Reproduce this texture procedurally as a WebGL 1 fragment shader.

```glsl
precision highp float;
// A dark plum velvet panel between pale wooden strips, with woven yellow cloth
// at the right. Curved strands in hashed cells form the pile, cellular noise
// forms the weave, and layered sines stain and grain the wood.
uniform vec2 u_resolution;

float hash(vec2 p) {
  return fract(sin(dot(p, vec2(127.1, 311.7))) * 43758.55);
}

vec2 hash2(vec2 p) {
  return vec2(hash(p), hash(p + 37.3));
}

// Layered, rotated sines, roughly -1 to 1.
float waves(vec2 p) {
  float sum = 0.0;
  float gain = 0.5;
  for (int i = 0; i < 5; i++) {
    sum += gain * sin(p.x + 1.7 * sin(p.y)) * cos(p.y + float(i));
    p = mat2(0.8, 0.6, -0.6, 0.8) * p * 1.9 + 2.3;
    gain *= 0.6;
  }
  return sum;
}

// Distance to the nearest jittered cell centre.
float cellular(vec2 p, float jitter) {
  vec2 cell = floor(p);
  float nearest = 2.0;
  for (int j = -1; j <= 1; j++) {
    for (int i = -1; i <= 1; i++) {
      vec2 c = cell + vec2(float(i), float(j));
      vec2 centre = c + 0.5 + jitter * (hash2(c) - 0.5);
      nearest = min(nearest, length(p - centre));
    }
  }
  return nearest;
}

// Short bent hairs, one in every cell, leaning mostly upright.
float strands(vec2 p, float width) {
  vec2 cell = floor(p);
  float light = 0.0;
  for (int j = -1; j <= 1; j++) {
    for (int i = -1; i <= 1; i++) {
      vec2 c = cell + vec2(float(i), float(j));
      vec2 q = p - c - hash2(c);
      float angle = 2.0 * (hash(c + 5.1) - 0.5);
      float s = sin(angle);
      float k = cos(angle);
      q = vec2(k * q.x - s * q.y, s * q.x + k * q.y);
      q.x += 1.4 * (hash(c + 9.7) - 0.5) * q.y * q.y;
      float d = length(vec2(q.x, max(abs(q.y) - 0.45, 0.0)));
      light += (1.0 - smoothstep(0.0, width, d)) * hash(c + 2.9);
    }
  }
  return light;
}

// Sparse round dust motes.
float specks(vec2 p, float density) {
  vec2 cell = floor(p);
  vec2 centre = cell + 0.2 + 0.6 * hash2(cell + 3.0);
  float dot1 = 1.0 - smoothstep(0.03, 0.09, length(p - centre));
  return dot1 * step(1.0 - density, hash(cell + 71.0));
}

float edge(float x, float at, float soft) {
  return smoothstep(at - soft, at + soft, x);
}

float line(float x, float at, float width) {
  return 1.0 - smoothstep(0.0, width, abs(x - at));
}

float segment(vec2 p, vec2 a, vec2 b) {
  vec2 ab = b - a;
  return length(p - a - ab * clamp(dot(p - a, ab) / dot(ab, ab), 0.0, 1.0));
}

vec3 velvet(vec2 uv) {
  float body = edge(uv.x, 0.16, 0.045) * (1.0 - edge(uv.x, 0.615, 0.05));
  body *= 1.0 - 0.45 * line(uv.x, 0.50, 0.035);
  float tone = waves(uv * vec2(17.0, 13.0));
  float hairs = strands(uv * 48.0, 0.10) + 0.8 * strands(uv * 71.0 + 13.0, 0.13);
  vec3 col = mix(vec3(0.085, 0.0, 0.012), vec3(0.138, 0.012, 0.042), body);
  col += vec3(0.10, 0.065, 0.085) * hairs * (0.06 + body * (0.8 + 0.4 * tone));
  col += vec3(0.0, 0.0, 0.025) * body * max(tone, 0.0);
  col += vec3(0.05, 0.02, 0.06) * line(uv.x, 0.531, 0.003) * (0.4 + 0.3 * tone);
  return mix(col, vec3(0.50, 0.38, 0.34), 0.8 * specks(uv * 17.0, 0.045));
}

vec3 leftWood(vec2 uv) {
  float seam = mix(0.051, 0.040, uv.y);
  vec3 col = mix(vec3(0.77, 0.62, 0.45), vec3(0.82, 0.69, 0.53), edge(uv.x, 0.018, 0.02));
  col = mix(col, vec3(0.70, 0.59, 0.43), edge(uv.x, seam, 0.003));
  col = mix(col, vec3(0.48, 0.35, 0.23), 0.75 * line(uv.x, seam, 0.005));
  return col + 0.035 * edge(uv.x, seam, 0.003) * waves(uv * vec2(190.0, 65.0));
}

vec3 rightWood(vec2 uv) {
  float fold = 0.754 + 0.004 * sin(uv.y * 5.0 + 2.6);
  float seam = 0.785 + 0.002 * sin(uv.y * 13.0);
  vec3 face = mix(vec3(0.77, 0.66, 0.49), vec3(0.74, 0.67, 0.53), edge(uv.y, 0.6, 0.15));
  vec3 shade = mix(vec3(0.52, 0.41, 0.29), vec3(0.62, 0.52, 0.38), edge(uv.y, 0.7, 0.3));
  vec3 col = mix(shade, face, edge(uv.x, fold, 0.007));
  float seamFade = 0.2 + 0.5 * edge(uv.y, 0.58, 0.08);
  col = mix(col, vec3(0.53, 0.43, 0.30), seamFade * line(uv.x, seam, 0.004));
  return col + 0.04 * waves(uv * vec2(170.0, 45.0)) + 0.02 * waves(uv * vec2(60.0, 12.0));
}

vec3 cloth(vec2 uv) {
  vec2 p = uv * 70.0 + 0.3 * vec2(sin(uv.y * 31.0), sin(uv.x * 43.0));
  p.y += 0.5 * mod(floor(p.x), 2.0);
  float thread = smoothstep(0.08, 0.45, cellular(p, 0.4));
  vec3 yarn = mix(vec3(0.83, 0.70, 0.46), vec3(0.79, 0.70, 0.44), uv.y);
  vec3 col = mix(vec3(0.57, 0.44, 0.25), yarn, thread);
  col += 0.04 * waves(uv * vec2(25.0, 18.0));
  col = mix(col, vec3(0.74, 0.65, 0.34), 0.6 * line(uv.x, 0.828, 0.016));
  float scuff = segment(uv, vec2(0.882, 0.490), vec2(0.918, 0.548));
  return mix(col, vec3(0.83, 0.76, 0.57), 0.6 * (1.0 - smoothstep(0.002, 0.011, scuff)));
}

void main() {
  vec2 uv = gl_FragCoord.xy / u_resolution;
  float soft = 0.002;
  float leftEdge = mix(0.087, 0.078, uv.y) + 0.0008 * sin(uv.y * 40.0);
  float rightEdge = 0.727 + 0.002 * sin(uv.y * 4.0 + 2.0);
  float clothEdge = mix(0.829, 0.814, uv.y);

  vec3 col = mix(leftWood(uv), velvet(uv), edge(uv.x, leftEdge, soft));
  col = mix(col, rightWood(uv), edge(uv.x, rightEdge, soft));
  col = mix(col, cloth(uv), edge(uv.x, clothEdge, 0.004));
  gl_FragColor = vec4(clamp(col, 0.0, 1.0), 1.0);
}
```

- EXERCISE DIRECTIONS
Would you give the data above again, exactly as written?

- SOLUTION TO THE PROBLEM
Reproduce this texture procedurally as a WebGL 1 fragment shader.

```glsl
precision highp float;
// A dark plum velvet panel between pale wooden strips, with woven yellow cloth
// at the right. Curved strands in hashed cells form the pile, cellular noise
// forms the weave, and layered sines stain and grain the wood.
uniform vec2 u_resolution;

float hash(vec2 p) {
  return fract(sin(dot(p, vec2(127.1, 311.7))) * 43758.55);
}

vec2 hash2(vec2 p) {
  return vec2(hash(p), hash(p + 37.3));
}

// Layered, rotated sines, roughly -1 to 1.
float waves(vec2 p) {
  float sum = 0.0;
  float gain = 0.5;
  for (int i = 0; i < 5; i++) {
    sum += gain * sin(p.x + 1.7 * sin(p.y)) * cos(p.y + float(i));
    p = mat2(0.8, 0.6, -0.6, 0.8) * p * 1.9 + 2.3;
    gain *= 0.6;
  }
  return sum;
}

// Distance to the nearest jittered cell centre.
float cellular(vec2 p, float jitter) {
  vec2 cell = floor(p);
  float nearest = 2.0;
  for (int j = -1; j <= 1; j++) {
    for (int i = -1; i <= 1; i++) {
      vec2 c = cell + vec2(float(i), float(j));
      vec2 centre = c + 0.5 + jitter * (hash2(c) - 0.5);
      nearest = min(nearest, length(p - centre));
    }
  }
  return nearest;
}

// Short bent hairs, one in every cell, leaning mostly upright.
float strands(vec2 p, float width) {
  vec2 cell = floor(p);
  float light = 0.0;
  for (int j = -1; j <= 1; j++) {
    for (int i = -1; i <= 1; i++) {
      vec2 c = cell + vec2(float(i), float(j));
      vec2 q = p - c - hash2(c);
      float angle = 2.0 * (hash(c + 5.1) - 0.5);
      float s = sin(angle);
      float k = cos(angle);
      q = vec2(k * q.x - s * q.y, s * q.x + k * q.y);
      q.x += 1.4 * (hash(c + 9.7) - 0.5) * q.y * q.y;
      float d = length(vec2(q.x, max(abs(q.y) - 0.45, 0.0)));
      light += (1.0 - smoothstep(0.0, width, d)) * hash(c + 2.9);
    }
  }
  return light;
}

// Sparse round dust motes.
float specks(vec2 p, float density) {
  vec2 cell = floor(p);
  vec2 centre = cell + 0.2 + 0.6 * hash2(cell + 3.0);
  float dot1 = 1.0 - smoothstep(0.03, 0.09, length(p - centre));
  return dot1 * step(1.0 - density, hash(cell + 71.0));
}

float edge(float x, float at, float soft) {
  return smoothstep(at - soft, at + soft, x);
}

float line(float x, float at, float width) {
  return 1.0 - smoothstep(0.0, width, abs(x - at));
}

float segment(vec2 p, vec2 a, vec2 b) {
  vec2 ab = b - a;
  return length(p - a - ab * clamp(dot(p - a, ab) / dot(ab, ab), 0.0, 1.0));
}

vec3 velvet(vec2 uv) {
  float body = edge(uv.x, 0.16, 0.045) * (1.0 - edge(uv.x, 0.615, 0.05));
  body *= 1.0 - 0.45 * line(uv.x, 0.50, 0.035);
  float tone = waves(uv * vec2(17.0, 13.0));
  float hairs = strands(uv * 48.0, 0.10) + 0.8 * strands(uv * 71.0 + 13.0, 0.13);
  vec3 col = mix(vec3(0.085, 0.0, 0.012), vec3(0.138, 0.012, 0.042), body);
  col += vec3(0.10, 0.065, 0.085) * hairs * (0.06 + body * (0.8 + 0.4 * tone));
  col += vec3(0.0, 0.0, 0.025) * body * max(tone, 0.0);
  col += vec3(0.05, 0.02, 0.06) * line(uv.x, 0.531, 0.003) * (0.4 + 0.3 * tone);
  return mix(col, vec3(0.50, 0.38, 0.34), 0.8 * specks(uv * 17.0, 0.045));
}

vec3 leftWood(vec2 uv) {
  float seam = mix(0.051, 0.040, uv.y);
  vec3 col = mix(vec3(0.77, 0.62, 0.45), vec3(0.82, 0.69, 0.53), edge(uv.x, 0.018, 0.02));
  col = mix(col, vec3(0.70, 0.59, 0.43), edge(uv.x, seam, 0.003));
  col = mix(col, vec3(0.48, 0.35, 0.23), 0.75 * line(uv.x, seam, 0.005));
  return col + 0.035 * edge(uv.x, seam, 0.003) * waves(uv * vec2(190.0, 65.0));
}

vec3 rightWood(vec2 uv) {
  float fold = 0.754 + 0.004 * sin(uv.y * 5.0 + 2.6);
  float seam = 0.785 + 0.002 * sin(uv.y * 13.0);
  vec3 face = mix(vec3(0.77, 0.66, 0.49), vec3(0.74, 0.67, 0.53), edge(uv.y, 0.6, 0.15));
  vec3 shade = mix(vec3(0.52, 0.41, 0.29), vec3(0.62, 0.52, 0.38), edge(uv.y, 0.7, 0.3));
  vec3 col = mix(shade, face, edge(uv.x, fold, 0.007));
  float seamFade = 0.2 + 0.5 * edge(uv.y, 0.58, 0.08);
  col = mix(col, vec3(0.53, 0.43, 0.30), seamFade * line(uv.x, seam, 0.004));
  return col + 0.04 * waves(uv * vec2(170.0, 45.0)) + 0.02 * waves(uv * vec2(60.0, 12.0));
}

vec3 cloth(vec2 uv) {
  vec2 p = uv * 70.0 + 0.3 * vec2(sin(uv.y * 31.0), sin(uv.x * 43.0));
  p.y += 0.5 * mod(floor(p.x), 2.0);
  float thread = smoothstep(0.08, 0.45, cellular(p, 0.4));
  vec3 yarn = mix(vec3(0.83, 0.70, 0.46), vec3(0.79, 0.70, 0.44), uv.y);
  vec3 col = mix(vec3(0.57, 0.44, 0.25), yarn, thread);
  col += 0.04 * waves(uv * vec2(25.0, 18.0));
  col = mix(col, vec3(0.74, 0.65, 0.34), 0.6 * line(uv.x, 0.828, 0.016));
  float scuff = segment(uv, vec2(0.882, 0.490), vec2(0.918, 0.548));
  return mix(col, vec3(0.83, 0.76, 0.57), 0.6 * (1.0 - smoothstep(0.002, 0.011, scuff)));
}

void main() {
  vec2 uv = gl_FragCoord.xy / u_resolution;
  float soft = 0.002;
  float leftEdge = mix(0.087, 0.078, uv.y) + 0.0008 * sin(uv.y * 40.0);
  float rightEdge = 0.727 + 0.002 * sin(uv.y * 4.0 + 2.0);
  float clothEdge = mix(0.829, 0.814, uv.y);

  vec3 col = mix(leftWood(uv), velvet(uv), edge(uv.x, leftEdge, soft));
  col = mix(col, rightWood(uv), edge(uv.x, rightEdge, soft));
  col = mix(col, cloth(uv), edge(uv.x, clothEdge, 0.004));
  gl_FragColor = vec4(clamp(col, 0.0, 1.0), 1.0);
}
```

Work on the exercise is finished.